In the case of children, inhalational/intravenous sedation is not popular because all children cannot be treated effectively under sedation and because they show varied behavioural response to sedation. Likewise, sleep dentistry cannot be employed on people who are mentally challenged and who may not be very co-operative. General anaesthesia is a better option for them. “If it is indicated, sleep dentistry can be a good solution. As with all technology, however, it should be judiciously employed,” says Dr. M. B. Aswath Narayanan, Professor and Head, Public Health Dentistry, Government Dental College and Hospital, Chennai.
Leave it to the experts
Sometimes, a paradoxical situation could emerge, as some individuals are stimulated by sedation. Since control and evaluation of the sedation levels is tricky, it must be done only by someone who is trained and can expertly monitor pulse, blood pressure, etc., and rescue the person in case there is an emergency that’s a result of sedation. As with general anaesthesia, mistakes can be fatal. Meanwhile, intravenous sedation is the mode considered best for sleep dentistry.
“There is lack of awareness about sleep dentistry.
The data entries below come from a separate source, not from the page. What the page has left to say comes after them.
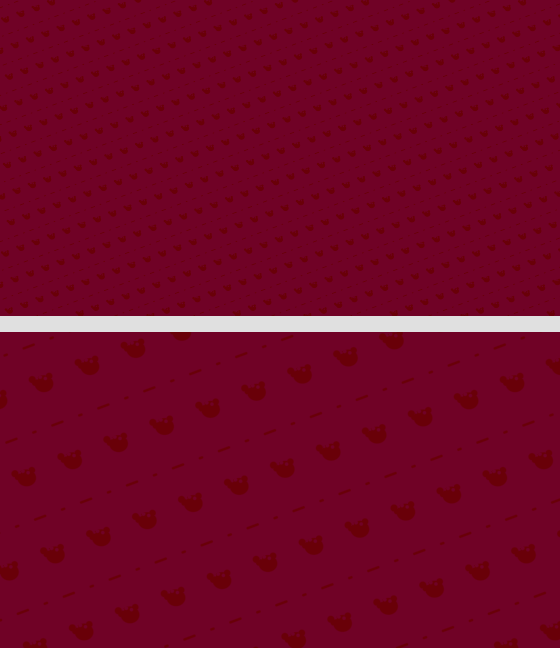
Top, the full canvas; bottom, a detail of the centre.
Write a WebGL 2 fragment shader that draws this pattern.

```glsl
#version 300 es
precision highp float;
// Tilted rows of small lobed blossoms with dash-dot lines between them, dark red on burgundy.

uniform vec2 u_resolution;
out vec4 fragColor;

float disc(vec2 p, vec2 center, float radius) {
    return length(p - center) - radius;
}

// Capsule lying along x
float dash(vec2 p, float halfLength, float radius) {
    return length(vec2(max(abs(p.x) - halfLength, 0.0), p.y)) - radius;
}

// Round body with a side leaf, an upper lobe and small notches
float blossom(vec2 p) {
    float d = disc(p * vec2(0.94, 1.04), vec2(0.8, -0.6), 4.0);
    d = min(d, disc(p, vec2(-4.5, 1.3), 1.6));
    d = min(d, disc(p, vec2(-3.2, -0.2), 1.4));
    d = min(d, disc(p, vec2(3.2, 2.9), 1.5));
    d = max(d, -disc(p, vec2(-0.9, 2.5), 0.9));
    d = max(d, -disc(p, vec2(1.5, 1.8), 0.8));
    return max(d, -disc(p, vec2(-2.3, 1.9), 0.6));
}

// Signed remainder around the nearest multiple of the period
float wrap(float x, float period) {
    return x - period * round(x / period);
}

void main() {
    // The canvas is 432 units high
    float unitsPerPixel = 432.0 / u_resolution.y;
    vec2 p = gl_FragCoord.xy * unitsPerPixel - vec2(384.3, 226.0);

    // Rotated rectangular lattice
    float angle = radians(20.43);
    float c = cos(angle), s = sin(angle);
    vec2 along = vec2(c, s), across = vec2(-s, c);
    vec2 grid = vec2(dot(p, along), dot(p, across));
    vec2 cell = vec2(22.35, 37.47);

    // Blossoms stay upright inside the tilted cells
    vec2 local = vec2(wrap(grid.x, cell.x), wrap(grid.y, cell.y));
    float d = blossom(local.x * along + local.y * across);

    // Alternating long and short dashes between the rows
    float lineY = wrap(grid.y + 20.0, cell.y);
    d = min(d, dash(vec2(local.x, lineY), 2.4, 0.55));
    d = min(d, dash(vec2(wrap(grid.x + 0.5 * cell.x, cell.x), lineY), 0.5, 0.55));

    float edge = max(0.6 * unitsPerPixel, 0.4);
    float ink = 1.0 - smoothstep(-edge, edge, d);
    vec3 burgundy = vec3(0.44, 0.006, 0.15);
    vec3 darkRed = vec3(0.41, 0.0, 0.03);
    fragColor = vec4(mix(burgundy, darkRed, ink), 1.0);
}
```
But with proper evaluation and if executed by trained anaesthesiologists, it is perfectly safe,” says orthodontist and dental surgeon Prof. Dr. S. Venkateswaran, who performs sleep dentistry.
The American Dental Association has established very clear guidelines for sedative dentistry:
* During sleep dentistry, the patient is in a sleep like state and doesn’t perceive the procedure, but is conscious enough to respond to instructions.
* It enables time-consuming/multiple dental procedures in a single session.
* It is a good option for people with acute anxiety, cardiac problems, blood pressure, diabetes, bronchial asthma, cerebral palsy, etc.
* Sleep dentistry is an individual-specific option, opted for as per the dentist and the anaesthesiologist’s evaluation of the individual.